I recently cross-posted A Look at Liberal Christianity over at the De-Conversion blog. I do that occasionally, when I think a post might generate some interest among the readers of that blog. Some of those readers come here occasionally, but, by and large, the blogs have two different sets of readers. Anyway, the post generated quite a lot of interest over there and several liberal Christians have been engaged in an extended dialog with several of De-Conversion’s regular crowd. It was only a matter of time – comment 105, to be exact – before someone would toss Pascal’s Wager into the mix. What follows is my response:
Ding! Ding! Ding!
Chris said: I give up, what bad thing will happen to me if God isn’t real? And then, what bad thing will happen to you if he is?
It took awhile, but someone finally played Pascal’s Wager.
Okay, rather than just poking fun (in case you don’t realize it, Chris, Pascal’s Wager is so familiar to us de-converts that it’s really a joke among us and not taken at all seriously), I’ll answer the questions.

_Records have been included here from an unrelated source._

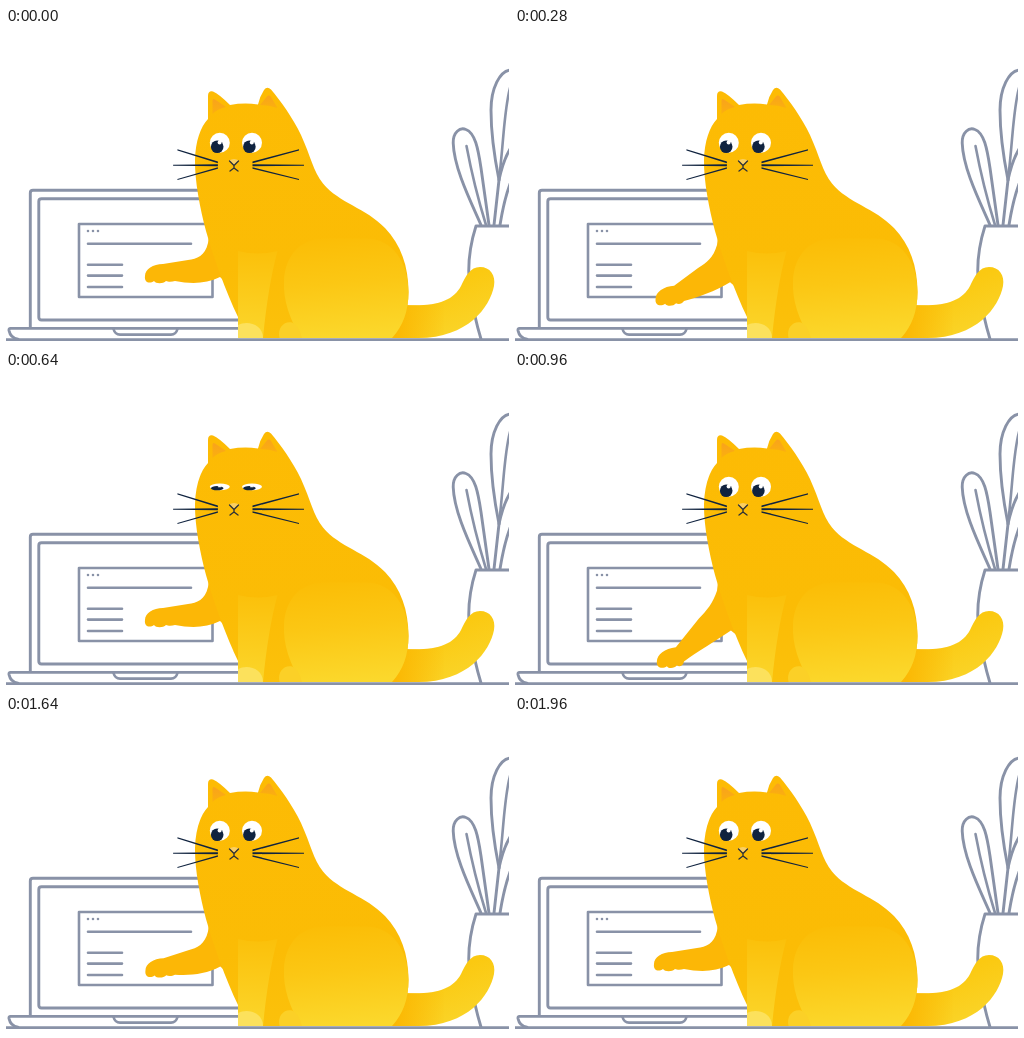
An HTML page for the animation above (2.4 s loop, 503 px wide and 316 px high).

```html
<!DOCTYPE html>
<html lang="en">
<head>
<meta charset="utf-8">
<title>Cat at a laptop</title>
<style>
  html, body { margin: 0; width: 100%; height: 100%; overflow: hidden; background: #fff; }
  svg { display: block; width: 503px; height: 316px; }
  .line { fill: none; stroke: #8992a7; stroke-width: 2.9; stroke-linecap: round; stroke-linejoin: round; }
  .thin { stroke-width: 2.6; }
  .ink { fill: #10233f; }
</style>
</head>
<body>
<svg viewBox="0 0 503 316">
  <defs>
    <linearGradient id="body" gradientUnits="userSpaceOnUse" x1="250" y1="60" x2="275" y2="310">
      <stop offset="0" stop-color="#fdbb04"/>
      <stop offset=".7" stop-color="#fbbc05"/>
      <stop offset="1" stop-color="#fbc10b"/>
    </linearGradient>
    <linearGradient id="thigh" gradientUnits="userSpaceOnUse" x1="335" y1="208" x2="345" y2="310">
      <stop offset="0" stop-color="#fbbd06"/>
      <stop offset=".45" stop-color="#fbc714"/>
      <stop offset="1" stop-color="#fbd82c"/>
    </linearGradient>
    <linearGradient id="leg" gradientUnits="userSpaceOnUse" x1="250" y1="222" x2="246" y2="310">
      <stop offset="0" stop-color="#fbc00a"/>
      <stop offset="1" stop-color="#fbd62b"/>
    </linearGradient>
    <linearGradient id="tail" gradientUnits="userSpaceOnUse" x1="425" y1="262" x2="442" y2="306">
      <stop offset="0" stop-color="#fbc911"/>
      <stop offset="1" stop-color="#fad326"/>
    </linearGradient>
    <linearGradient id="shade" gradientUnits="userSpaceOnUse" x1="390" y1="0" x2="440" y2="0">
      <stop offset="0" stop-color="#fbb804"/>
      <stop offset="1" stop-color="#fbb804" stop-opacity="0"/>
    </linearGradient>
    <linearGradient id="ear" x1="0" y1="0" x2="0" y2="1">
      <stop offset="0" stop-color="#f9a31c"/>
      <stop offset="1" stop-color="#fbb00e"/>
    </linearGradient>
    <g id="eye">
      <circle r="10" fill="#fff"/>
      <circle class="ink" cx="-2.6" cy="4" r="6.3"/>
      <circle cx="-.2" cy="-.4" r="2" fill="#fff"/>
    </g>
    <g id="whiskers" class="ink">
      <path d="M18.500 -3.600L65 -15.900V-14.700L18.500 -2Z"/>
      <path d="M18.500 -1L70 -.5V.5L18.500 1Z"/>
      <path d="M18.500 2L65 13.700V14.900L18.500 3.600Z"/>
    </g>
  </defs>

  <g class="line">
    <path d="M24.300 299V165Q24.300 162.300 27 162.300H220"/>
    <path d="M240 292H35.500Q32.800 292 32.800 289.300V173.500Q32.800 170.800 35.500 170.800H220"/>
    <path d="M240 300.400H4.500Q2.800 300.400 3 302.500Q4.500 310 12 311.300"/>
    <path class="thin" d="M107.500 301Q109 306.600 114 306.600H165Q170 306.600 171.500 301"/>
    <path class="thin" d="M73 196H206.500V269H73ZM82 215.800H185M82 236.800H116M82 247.600H116M82 259H116"/>
    <path class="thin" d="M82 203h.01M87 203h.01M92 203h.01"/>
    <path d="M504 198H470C463 220 460.500 240 464.500 264Q468 288 475 311"/>
    <path d="M475 197C464 172 448 140 447.200 115C447 104 454 99 460 101.500C469 105 472 120 475 140L483 197"/>
    <path class="thin" d="M460.500 118Q468 158 480 197"/>
    <path d="M504 42C494 43 485 60 485 82Q485 112 493 152"/>
    <path class="thin" d="M504 60C498 82 498 110 493 152"/>
    <path d="M488 197L493 152Q497 133 504 121M494 197Q498 172 504 156"/>
    <path d="M0 311.600H503"/>
  </g>

  <path id="arm" fill="#fcb706"/>

  <path fill="url(#tail)" d="M380 310L398 277C430 279 447 273 455 258C460 248 464 239 474 239C484 239 490 247 488 258C484 279 462 310 412 310Z"/>
  <path fill="url(#shade)" d="M380 310L398 277C415 278 428 277 438 273V307Q426 310 412 310Z"/>

  <path fill="url(#body)" d="M232 310V289C220 264 207 228 200 203C194 180 188.700 153 189 132C189.500 113 194.500 99 202 91V68Q202 62.500 207 63.500Q213 66 224 77Q238 74.500 252 76.500Q254 68 258 62Q261 58 265 61.500C274 72 287 90 295 107C305 129 307 143 317 155.500C333 175 360 180 379 200C395 217 402.500 238 402.500 264Q402.500 292 386 310Z"/>
  <path fill="url(#leg)" d="M232 223Q252 228 271.500 223Q262 258 257 310H232Z"/>
  <path fill="url(#thigh)" d="M295 310C284 292 277 272 278 253C279 226 296 210.500 318 210.500H360C386 210.500 402.500 234 402.500 264Q402.500 292 386 310Z"/>
  <path fill="#fce15c" d="M232 310V297C241 292 257 296 257 310Z"/>
  <path fill="#fbd027" d="M273.500 310C271 299 279 292.500 286 294.500Q293 297 296 310Z"/>

  <path fill="url(#ear)" d="M206.500 86V73Q206.500 70 209 71.500L220 79Q211 81 206.500 86Z"/>
  <path fill="url(#ear)" d="M254 77L261 68.500Q263 66.500 265 69L271.500 80Q263 77 254 77Z"/>

  <g id="eyes">
    <use href="#eye" x="213.800"/>
    <use href="#eye" x="246"/>
  </g>

  <path fill="#fbcf62" d="M223 132.500Q228 129.500 233 132.500L228 137.500Z"/>
  <path fill="none" stroke="#2b3038" stroke-width="1.300" stroke-linecap="round" d="M223.500 133L228 137.500L232.500 133M228 137.500V140L224 143M228 140L232 143"/>
  <use href="#whiskers" transform="translate(228 137.200)"/>
  <use href="#whiskers" transform="translate(228 137.200) scale(-.87 1)"/>
</svg>
<script>
  const LOOP = 2400, STEP = 40;
  const TAPS = [0, 840, 1600], TAP = 360;
  const BLINK = 480, BLINK_LEN = 240;

  const raised = "M204 200L202 215C199 228 191 231 182 232L157 236C147 236 139 241 139 248C138 255 144 256 148 253C150 256 157 256 160 253C162 254 166 254 169 253C185 256 200 256 214 249L228 262L232 220Z";
  const lowered = "M204 200L202 219C198 231 192 239 184 247L161 277C150 278 142 285 142 291C141 298 148 299 152 296C154 299 160 298 162 295C164 297 168 296 169 291C182 281 200 270 216 259L230 270L232 220Z";
  const target = lowered.match(/\d+/g);

  const arm = document.getElementById("arm");
  const eyes = document.getElementById("eyes");

  // Eased 0 -> 1 -> 0 over one span, 0 elsewhere
  function pulse(t, start, length) {
    const u = (t - start) / length;
    return u > 0 && u < 1 ? Math.sin(Math.PI * u) ** 2 : 0;
  }

  function mixPath(k) {
    let i = 0;
    return raised.replace(/\d+/g, n => (+n + (target[i++] - n) * k).toFixed(2));
  }

  function draw(now) {
    const t = Math.floor((now % LOOP) / STEP) * STEP;
    const press = TAPS.reduce((sum, start) => sum + pulse(t, start, TAP), 0);
    const open = 1 - 0.88 * pulse(t, BLINK, BLINK_LEN);
    arm.setAttribute("d", mixPath(press * 1.28));
    eyes.setAttribute("transform", `translate(0 114.8) scale(1 ${open})`);
  }

  function tick() {
    draw(performance.now());
    requestAnimationFrame(tick);
  }
  tick();
</script>
</body>
</html>
```
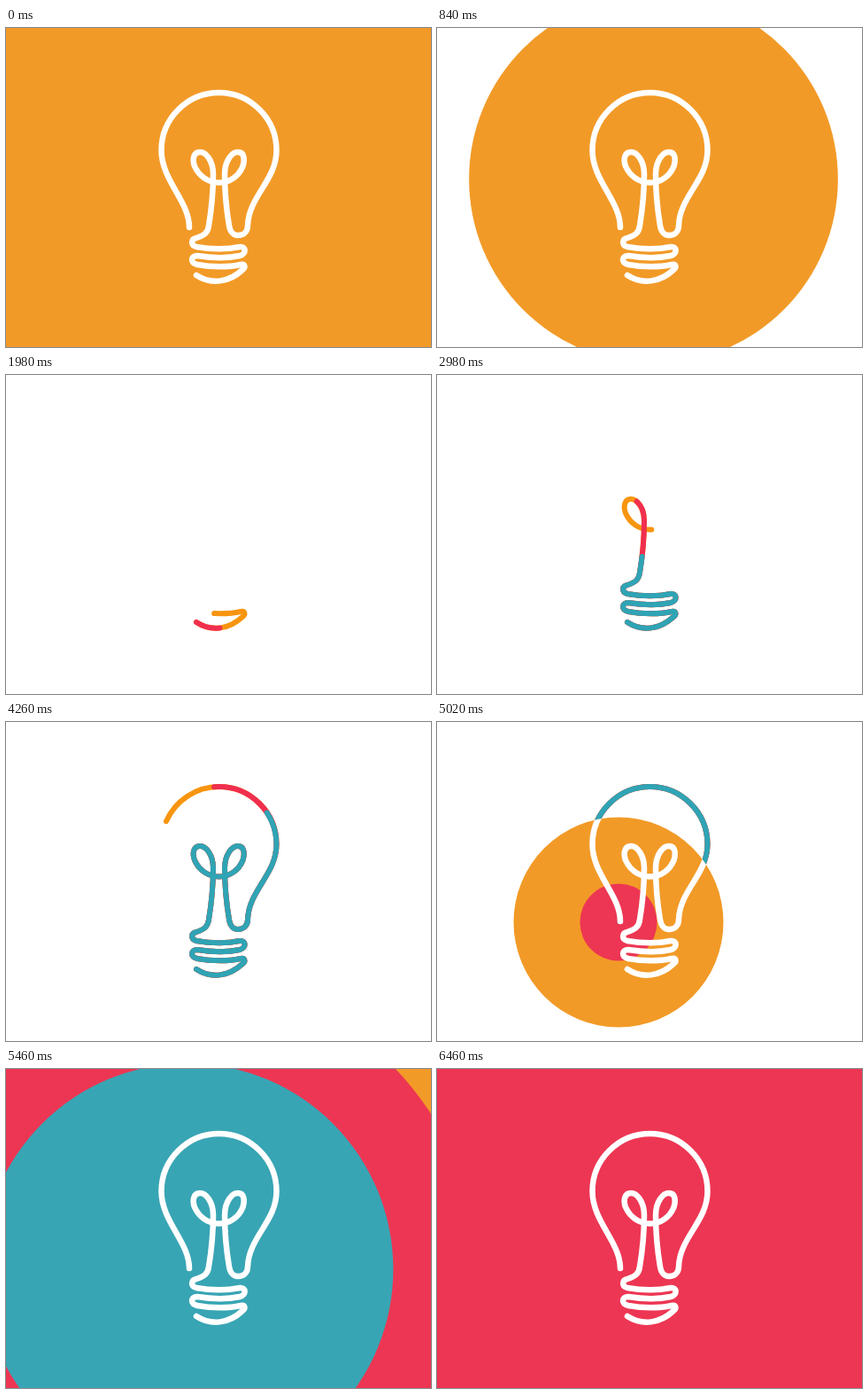
Recreate the animation shown at these times as an HTML page with a canvas. Size 480 by 360 pixels, loop 7260 ms.

```html
<!DOCTYPE html>
<html lang="en">
<head>
<meta charset="utf-8">
<title>Light bulb line drawing</title>
<style>
  html, body { margin: 0; width: 100%; height: 100%; overflow: hidden; background: #fff; }
  canvas { display: block; width: 480px; height: 360px; }
</style>
</head>
<body>
<canvas id="stage" width="480" height="360"></canvas>
<script>
const LOOP = 7260;
const STEP = 40;
const DRAW_START = 1740;
const ORANGE = '#f29a27', RED = '#ed3653', TEAL = '#38a5b4';
const ctx = document.getElementById('stage').getContext('2d');

// The bulb is one line in four parts; the pen reaches each part's end at the given time.
const parts = [
  { end: 2460, d: `M215 279 C232 290 252 287 267 273 C271 270 270 266 265 267
    C252 270 232 270 216 267 C208 265 208 257 216 257 C232 259.5 250 260 264 257
    C272 255 271 246 264 247 C250 250 232 250 215 247 C208 245 209 238 215 237` },
  { end: 2980, d: `C224 234 228 231 229 223 C232 205 234 185 234 165
    C234 150 226 140 219 140 C212 140 210 148 213 156 C218 167 228 174.5 240.5 174.5` },
  { end: 4052, d: `C253 174.5 263 167 267.5 156 C270 148 269 140 262 140
    C255 140 247 150 247 165 C247 185 249 205 252 223 C253 230 257 234 262 234
    C268 234 273 230 273 223 C274 190 305.5 172 305.5 138 C305.5 102 276 73 240.5 73` },
  { end: 4612, d: 'C205 73 175.5 102 175.5 138 C175.5 172 207 195 207 225' }
];

const probe = document.createElementNS('http://www.w3.org/2000/svg', 'path');
let outline = '';
const keys = [[1700, 0]];
for (const part of parts) {
  outline += part.d + ' ';
  probe.setAttribute('d', outline);
  keys.push([part.end, probe.getTotalLength()]);
}
const bulb = new Path2D(outline);

// Layers from back to front: pen delay, start of the disc, colours.
const layers = [
  { delay: 0, burst: 4740, line: '#f7950f', fill: ORANGE },
  { delay: 200, burst: 4883, line: '#f02f4f', fill: RED },
  { delay: 400, burst: 5007, line: '#2fa4b5', fill: TEAL }
];

function penLength(t) {
  if (t <= keys[0][0]) return 0;
  for (let i = 1; i < keys.length; i++) {
    const [t0, a] = keys[i - 1], [t1, b] = keys[i];
    if (t < t1) return a + (b - a) * (t - t0) / (t1 - t0);
  }
  return keys[keys.length - 1][1] + 10;
}

const burstRadius = age => age > 0 ? 252 * Math.pow(age / 480, 1.4) : 0;

function strokeBulb(color, width, length) {
  ctx.strokeStyle = color;
  ctx.lineWidth = width;
  ctx.setLineDash(length === undefined ? [] : [length, 3000]);
  ctx.stroke(bulb);
}

function disc(x, y, r, color) {
  ctx.beginPath();
  ctx.arc(x, y, r, 0, Math.PI * 2);
  ctx.fillStyle = color;
  ctx.fill();
}

function whiteBulbInside(x, y, r) {
  ctx.save();
  ctx.beginPath();
  ctx.arc(x, y, r, 0, Math.PI * 2);
  ctx.clip();
  strokeBulb('#fff', 6.5);
  ctx.restore();
}

function badge(x, y, r, color) {
  disc(x, y, r, color);
  whiteBulbInside(x, y, r);
}

function drawLines(t) {
  for (const { delay, line } of layers) {
    const length = penLength(t - delay);
    if (length > 0) strokeBulb(line, 6, length);
  }
}

function drawBursts(t) {
  const x = 205, y = 226;
  for (const { burst, fill } of layers) {
    const r = burstRadius(t - burst);
    if (r > 0) disc(x, y, r, fill);
  }
  const outer = burstRadius(t - layers[0].burst);
  if (outer > 0) whiteBulbInside(x, y, outer);
}

function render(t) {
  ctx.fillStyle = '#fff';
  ctx.fillRect(0, 0, 480, 360);
  ctx.lineCap = ctx.lineJoin = 'round';
  if (t < 800) {
    badge(240, 180, 400, ORANGE);
  } else if (t < 1240) {
    badge(244.5, 170.5, 300 * Math.pow((1240 - t) / 480, 2), ORANGE);
  } else if (t >= 6460) {
    badge(240, 180, 400, RED);
  } else if (t >= DRAW_START) {
    drawLines(t);
    drawBursts(t);
  }
}

const begin = performance.now();

function tick() {
  const t = (performance.now() - begin) % LOOP;
  const base = t < DRAW_START ? 0 : DRAW_START;
  render(base + Math.floor((t - base) / STEP) * STEP);
  requestAnimationFrame(tick);
}
tick();
</script>
</body>
</html>
```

Question #1: What bad thing will happen to you if God isn’t real?
Probably nothing much, as long as you don’t consider a lifetime spent worshiping a non-existent being, a lifetime trying to please said being, a lifetime giving your time, energy and money to maintain the institution that perpetuates belief in and obedience to said deity and his spokespersons as wasted time. And I realize, with utter respect and sincerity, that you may honestly disagree with me about this. I realize that you may simply take lots of pleasure in all of these activities regardless of whether the beliefs and commitments that underpin them are founded. I realize that you may simply enjoy the fellowship and company of other believers so much that the truth values of the Christian ties that bind you together are not as important to you as the ties themselves. I disagree with such positions, and they may not be yours at all (or anyone’s, for that matter). I’m just saying, that, from your point of view as a believer, there seems to be little to lose by believing – so long as you consider the life you hope is to come to be more important than the life that you have now.
Question #2: What bad thing will happen to me if God is real?
If the God in whom you believe is real, then, I’m toast – forever. Badly burnt and miserable, at that.
Here’s the problem with this wager. It assumes a dichotomy: your God (YHWH) or no God. That’s a false dichotomy because people have believed in thousands of gods over the years. Moreover, those people have all believed that their beliefs were as well-founded as you believe your beliefs are. Judaism, Christianity and Islam are not the only religions that have had complex oral and written traditions about their gods, traditions that have been preserved and expanded for thousands of years. Judaism, Christianity and Islam are not the only religions to have been preserved, passed on and presided over by priests of one sort or another. Judaism, Christianity and Islam are not the only religions that have ever bound people together in cohesive, caring (and, unfortunately, sometimes manipulative and abusive) communities. In short, Christianity just isn’t as unique and special as Christians often think it is.
I know you think that the Bible is qualitatively different from the Quran, or the Book of Mormon, or the Bhagavad Vita. But, that simply isn’t true. The Christian scriptures have lots of factual, as well as simple scribal, errors. The Christian scriptures have lots of contradictory passages that can’t be reconciled without putting one’s brain into overdrive on the illogical setting. Perhaps the most damning point is that the Christian scriptures provide incoherent portraits of God. In fact, some early Christians believed that the god of the Old Testament couldn’t possibly be the same god as that of the New Testament – they were acutely aware of the inconsistencies of character across both sets of writings.
So, to get back to your question, Pascal’s Wager is no more dangerous for me than it is for you. The highest probabilities are either a) there is no god, or b) we’re both wrong and whatever god exists, is nothing like you believe he/she/it is.
I should have added that, if the answer is b), we both had better hope that the deity is either indifferent to humankind, or benevolent towards us. Otherwise, we could all end up being toast or worse. I’m pretty sure the answer is a), though, so I’m not going to lose any sleep over the issue.
– the chaplain